(Source data)
┄┄┄┄┄┄

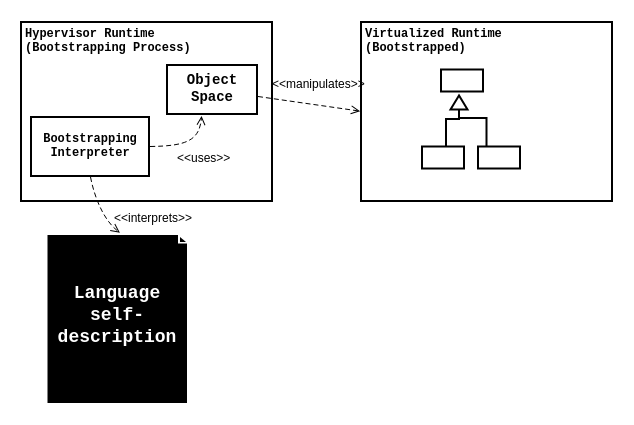
<!DOCTYPE html>
<html lang="en">
<head>
<meta charset="utf-8">
<title>Bootstrapping process diagram</title>
<style>
  :root { --ink: #000; --paper: #fff; }
  * { box-sizing: border-box; margin: 0; }
  body { background: var(--paper); overflow: hidden; }
  .diagram {
    position: relative; width: 634px; height: 425px; overflow: hidden;
    background: var(--paper); color: var(--ink);
    font: bold 12px/14px "Liberation Mono", monospace;
  }
  .node { position: absolute; border: 2px solid var(--ink); white-space: nowrap; }
  .runtime { top: 21px; width: 253px; height: 181px; padding: 4px 3px; }
  .runtime h2 { font: inherit; }
  .hypervisor { left: 20px; }
  .virtualized { left: 360px; }
  .component { display: flex; align-items: center; justify-content: center; text-align: center; padding-bottom: 2px; }
  .object-space { left: 166px; top: 64px; width: 92px; height: 51px; font-size: 14px; line-height: 17px; }
  .interpreter { left: 30px; top: 116px; width: 120px; height: 61px; }
  .connectors { position: absolute; inset: 0; fill: none; stroke: var(--ink); }
  .dashed { stroke-dasharray: 5 3; }
  .solid { stroke-width: 2; }
  .document {
    position: absolute; left: 47px; top: 235px; width: 140px; height: 168px;
    display: flex; align-items: center; justify-content: center; padding-bottom: 8px;
    color: var(--paper); font-size: 18px; line-height: 22px; text-align: center;
  }
  .sheet { position: absolute; inset: 0; fill: var(--ink); }
  .document p { position: relative; }
  .label { position: absolute; font: 12px/14px "Liberation Sans", sans-serif; white-space: nowrap; }
  .manipulates { left: 272px; top: 77px; }
  .uses { left: 177px; top: 151px; }
  .interprets { left: 114px; top: 211px; }
</style>
</head>
<body>
<main class="diagram">
  <section class="node runtime hypervisor"><h2>Hypervisor Runtime<br>(Bootstrapping Process)</h2></section>
  <section class="node runtime virtualized"><h2>Virtualized Runtime<br>(Bootstrapped)</h2></section>
  <div class="node component object-space">Object<br>Space</div>
  <div class="node component interpreter">Bootstrapping<br>Interpreter</div>

  <div class="document">
    <svg class="sheet" width="140" height="168" aria-hidden="true">
      <path d="M.5 0H131V8.5H140V168H.5Z"/>
      <path d="M133 2V7H139Z"/>
    </svg>
    <p>Language<br>self-<br>description</p>
  </div>

  <svg class="connectors" width="634" height="425" aria-hidden="true">
    <defs>
      <marker id="open-arrow" markerUnits="userSpaceOnUse" markerWidth="12" markerHeight="10" refX="9" refY="5" orient="auto">
        <path d="M1 1L9 5L1 9"/>
      </marker>
    </defs>
    <g class="dashed" marker-end="url(#open-arrow)">
      <path d="M258 96.5L359 111" marker-end="url(#open-arrow)"/>
      <path d="M150 146.5C186 146 200 141 201.500 117" marker-end="url(#open-arrow)"/>
      <path d="M90.500 177C95 200 105 222 119 232" marker-end="url(#open-arrow)"/>
    </g>
    <g class="solid">
      <rect x="441" y="69.500" width="42" height="22"/>
      <rect x="422" y="146.500" width="42" height="22"/>
      <rect x="478" y="146.500" width="42" height="22"/>
      <polygon points="459,95.500 450.500,109.500 467.500,109.500"/>
      <path d="M459 110V119H446V146"/>
      <path d="M459 110V118H486.500V146"/>
    </g>
  </svg>

  <span class="label manipulates">&lt;&lt;manipulates&gt;&gt;</span>
  <span class="label uses">&lt;&lt;uses&gt;&gt;</span>
  <span class="label interprets">&lt;&lt;interprets&gt;&gt;</span>
</main>
</body>
</html>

┄┄┄┄┄┄

Copy all the lines above that hold the string "paper".

  :root { --ink: #000; --paper: #fff; }
  body { background: var(--paper); overflow: hidden; }
    background: var(--paper); color: var(--ink);
    color: var(--paper); font-size: 18px; line-height: 22px; text-align: center;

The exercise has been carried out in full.